- Brief: Reproduce the records word for word, apart from the images they contain.

(Beginning of Information)

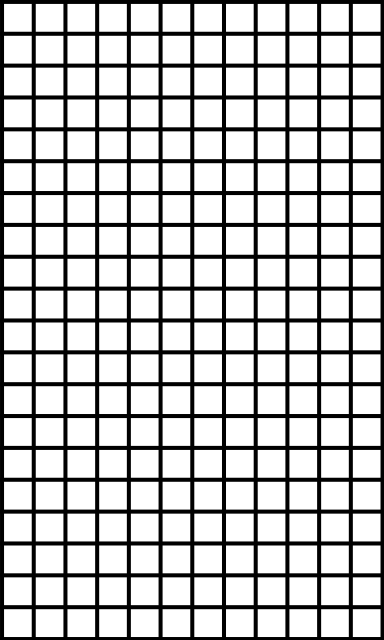
Write a Shadertoy shader that draws this pattern.

```glsl
// Ink coverage of evenly spaced lines, one at each whole number
vec2 lineCoverage(vec2 grid, vec2 pixel) {
    vec2 distanceToLine = abs(grid - round(grid));
    return clamp((0.0635 - distanceToLine) / pixel + 0.5, 0.0, 1.0);
}

void mainImage(out vec4 fragColor, in vec2 fragCoord) {
    vec2 uv = fragCoord / iResolution.xy;
    uv.y = 1.0 - uv.y;

    // Twelve columns and twenty rows, with the border lines just inside the canvas
    vec2 cells = vec2(12.11, 20.09);
    vec2 grid = uv * cells - vec2(0.064, 0.06);
    vec2 ink = lineCoverage(grid, cells / iResolution.xy);

    // Black lines over white squares
    float paper = (1.0 - ink.x) * (1.0 - ink.y);
    fragColor = vec4(vec3(paper), 1.0);
}
```
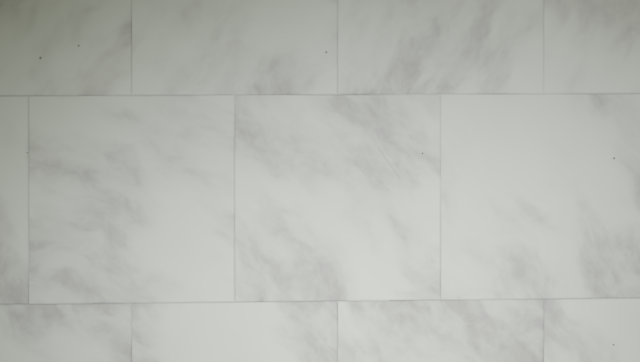
This texture is drawn by a Shadertoy shader. Its source:

```glsl
// Pale marble floor tiles in running bond, with soft grey veining and uneven daylight.

// Sineless hashes
float hash(vec2 p) {
    vec3 q = fract(p.xyx * 0.1031);
    q += dot(q, q.yzx + 33.33);
    return fract((q.x + q.y) * q.z);
}

vec2 hash2(vec2 p) {
    return vec2(hash(p + 17.0), hash(p + 71.0));
}

float noise(vec2 p) {
    vec2 i = floor(p), f = fract(p);
    f = f * f * (3.0 - 2.0 * f);
    return mix(mix(hash(i), hash(i + vec2(1, 0)), f.x),
               mix(hash(i + vec2(0, 1)), hash(i + vec2(1, 1)), f.x), f.y);
}

float fbm(vec2 p) {
    float sum = 0.0, amp = 0.5;
    for (int i = 0; i < 5; i++) {
        sum += amp * noise(p);
        p = mat2(1.6, 1.2, -1.2, 1.6) * p + 7.3;
        amp *= 0.5;
    }
    return sum;
}

float segment(vec2 p, vec2 a, vec2 b) {
    vec2 d = b - a;
    return length(p - a - d * clamp(dot(p - a, d) / dot(d, d), 0.0, 1.0));
}

// Cloudy patches broken up by streaks and fine crystalline mottling
float marble(vec2 p, vec2 id) {
    float angle = id == vec2(0) ? -0.35 : mix(-1.25, -0.75, hash(id + 40.0));
    if (id.y > 0.0) angle = -angle;
    float c = cos(angle), s = sin(angle);
    vec2 q = mat2(c, -s, s, c) * p + hash2(id) * 50.0 + 60.0;
    q += 0.08 * (vec2(fbm(q * 6.0), fbm(q * 6.0 + 31.0)) - 0.5);
    float patches = smoothstep(0.3, 0.72, fbm(q * vec2(4.0, 8.0)));
    float streaks = smoothstep(0.28, 0.7, fbm(q * vec2(11.0, 24.0)));
    float grain = fbm(q * vec2(45.0, 60.0));
    return patches * (0.35 + 0.65 * streaks) * (0.5 + grain);
}

void mainImage(out vec4 fragColor, in vec2 fragCoord) {
    vec2 uv = fragCoord / iResolution.xy;
    vec2 p = fragCoord / iResolution.y;
    float px = 1.0 / iResolution.y;

    // Slightly tilted grid, alternate rows shifted by half a tile
    vec2 size = vec2(0.569, 0.576);
    vec2 g = (p - vec2(0.079, 0.159 + p.x * (0.012 - 0.011 * p.y))) / size;
    float row = floor(g.y);
    g.x -= 0.5 * mod(row, 2.0);
    vec2 id = vec2(floor(g.x), row);
    vec2 local = fract(g);
    vec2 edge = min(local, 1.0 - local) * size;

    // Daylight falling off towards the upper left
    vec2 d = uv - vec2(0.58, 0.2);
    float light = 0.818 - 0.43 * d.x * d.x - 0.2 * d.y * d.y
                - 0.09 * (1.0 - uv.x) * uv.y * uv.y;
    vec3 color = vec3(light, light + 0.012, light - 0.008 - 0.13 * max(0.0, 0.74 - light));

    // Stone, a little stronger close to the tile edges
    float border = exp(-min(edge.x, edge.y) / 0.07);
    color -= vec3(0.058, 0.066, 0.06) * marble(local * size, id) * (0.85 + 0.5 * border);
    color += 0.012 * (fbm(p * 9.0 + 20.0) - 0.45);

    // Joints: faint soft lines of uneven strength, the upright ones weaker
    vec2 lines = 1.0 - smoothstep(vec2(0.0), vec2(0.0022 + px), edge);
    float wear = 0.5 + 0.8 * noise(p * 8.0 + 3.0);
    color -= vec3(0.055, 0.053, 0.05) * wear * max(lines.x * 0.75, lines.y);

    // Sparse dark specks
    vec2 cell = floor(p / 0.16);
    vec2 center = (cell + 0.2 + 0.6 * hash2(cell)) * 0.16;
    float radius = mix(0.001, 0.003, hash(cell + 9.0));
    float speck = 1.0 - smoothstep(radius - px, radius + px, length(p - center));
    color -= vec3(0.18, 0.19, 0.2) * speck * step(0.9, hash(cell + 3.0));

    // Hairline scratch
    float scratch = segment(p, vec2(1.045, 0.592), vec2(1.105, 0.505));
    color -= 0.03 * (1.0 - smoothstep(0.0, 0.0008 + px, scratch));

    fragColor = vec4(clamp(color, 0.0, 1.0), 1.0);
}
```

(End of Information)

- Answer to this task:
Write a Shadertoy shader that draws this pattern.

```glsl
// Ink coverage of evenly spaced lines, one at each whole number
vec2 lineCoverage(vec2 grid, vec2 pixel) {
    vec2 distanceToLine = abs(grid - round(grid));
    return clamp((0.0635 - distanceToLine) / pixel + 0.5, 0.0, 1.0);
}

void mainImage(out vec4 fragColor, in vec2 fragCoord) {
    vec2 uv = fragCoord / iResolution.xy;
    uv.y = 1.0 - uv.y;

    // Twelve columns and twenty rows, with the border lines just inside the canvas
    vec2 cells = vec2(12.11, 20.09);
    vec2 grid = uv * cells - vec2(0.064, 0.06);
    vec2 ink = lineCoverage(grid, cells / iResolution.xy);

    // Black lines over white squares
    float paper = (1.0 - ink.x) * (1.0 - ink.y);
    fragColor = vec4(vec3(paper), 1.0);
}
```
This texture is drawn by a Shadertoy shader. Its source:

```glsl
// Pale marble floor tiles in running bond, with soft grey veining and uneven daylight.

// Sineless hashes
float hash(vec2 p) {
    vec3 q = fract(p.xyx * 0.1031);
    q += dot(q, q.yzx + 33.33);
    return fract((q.x + q.y) * q.z);
}

vec2 hash2(vec2 p) {
    return vec2(hash(p + 17.0), hash(p + 71.0));
}

float noise(vec2 p) {
    vec2 i = floor(p), f = fract(p);
    f = f * f * (3.0 - 2.0 * f);
    return mix(mix(hash(i), hash(i + vec2(1, 0)), f.x),
               mix(hash(i + vec2(0, 1)), hash(i + vec2(1, 1)), f.x), f.y);
}

float fbm(vec2 p) {
    float sum = 0.0, amp = 0.5;
    for (int i = 0; i < 5; i++) {
        sum += amp * noise(p);
        p = mat2(1.6, 1.2, -1.2, 1.6) * p + 7.3;
        amp *= 0.5;
    }
    return sum;
}

float segment(vec2 p, vec2 a, vec2 b) {
    vec2 d = b - a;
    return length(p - a - d * clamp(dot(p - a, d) / dot(d, d), 0.0, 1.0));
}

// Cloudy patches broken up by streaks and fine crystalline mottling
float marble(vec2 p, vec2 id) {
    float angle = id == vec2(0) ? -0.35 : mix(-1.25, -0.75, hash(id + 40.0));
    if (id.y > 0.0) angle = -angle;
    float c = cos(angle), s = sin(angle);
    vec2 q = mat2(c, -s, s, c) * p + hash2(id) * 50.0 + 60.0;
    q += 0.08 * (vec2(fbm(q * 6.0), fbm(q * 6.0 + 31.0)) - 0.5);
    float patches = smoothstep(0.3, 0.72, fbm(q * vec2(4.0, 8.0)));
    float streaks = smoothstep(0.28, 0.7, fbm(q * vec2(11.0, 24.0)));
    float grain = fbm(q * vec2(45.0, 60.0));
    return patches * (0.35 + 0.65 * streaks) * (0.5 + grain);
}

void mainImage(out vec4 fragColor, in vec2 fragCoord) {
    vec2 uv = fragCoord / iResolution.xy;
    vec2 p = fragCoord / iResolution.y;
    float px = 1.0 / iResolution.y;

    // Slightly tilted grid, alternate rows shifted by half a tile
    vec2 size = vec2(0.569, 0.576);
    vec2 g = (p - vec2(0.079, 0.159 + p.x * (0.012 - 0.011 * p.y))) / size;
    float row = floor(g.y);
    g.x -= 0.5 * mod(row, 2.0);
    vec2 id = vec2(floor(g.x), row);
    vec2 local = fract(g);
    vec2 edge = min(local, 1.0 - local) * size;

    // Daylight falling off towards the upper left
    vec2 d = uv - vec2(0.58, 0.2);
    float light = 0.818 - 0.43 * d.x * d.x - 0.2 * d.y * d.y
                - 0.09 * (1.0 - uv.x) * uv.y * uv.y;
    vec3 color = vec3(light, light + 0.012, light - 0.008 - 0.13 * max(0.0, 0.74 - light));

    // Stone, a little stronger close to the tile edges
    float border = exp(-min(edge.x, edge.y) / 0.07);
    color -= vec3(0.058, 0.066, 0.06) * marble(local * size, id) * (0.85 + 0.5 * border);
    color += 0.012 * (fbm(p * 9.0 + 20.0) - 0.45);

    // Joints: faint soft lines of uneven strength, the upright ones weaker
    vec2 lines = 1.0 - smoothstep(vec2(0.0), vec2(0.0022 + px), edge);
    float wear = 0.5 + 0.8 * noise(p * 8.0 + 3.0);
    color -= vec3(0.055, 0.053, 0.05) * wear * max(lines.x * 0.75, lines.y);

    // Sparse dark specks
    vec2 cell = floor(p / 0.16);
    vec2 center = (cell + 0.2 + 0.6 * hash2(cell)) * 0.16;
    float radius = mix(0.001, 0.003, hash(cell + 9.0));
    float speck = 1.0 - smoothstep(radius - px, radius + px, length(p - center));
    color -= vec3(0.18, 0.19, 0.2) * speck * step(0.9, hash(cell + 3.0));

    // Hairline scratch
    float scratch = segment(p, vec2(1.045, 0.592), vec2(1.105, 0.505));
    color -= 0.03 * (1.0 - smoothstep(0.0, 0.0008 + px, scratch));

    fragColor = vec4(clamp(color, 0.0, 1.0), 1.0);
}
```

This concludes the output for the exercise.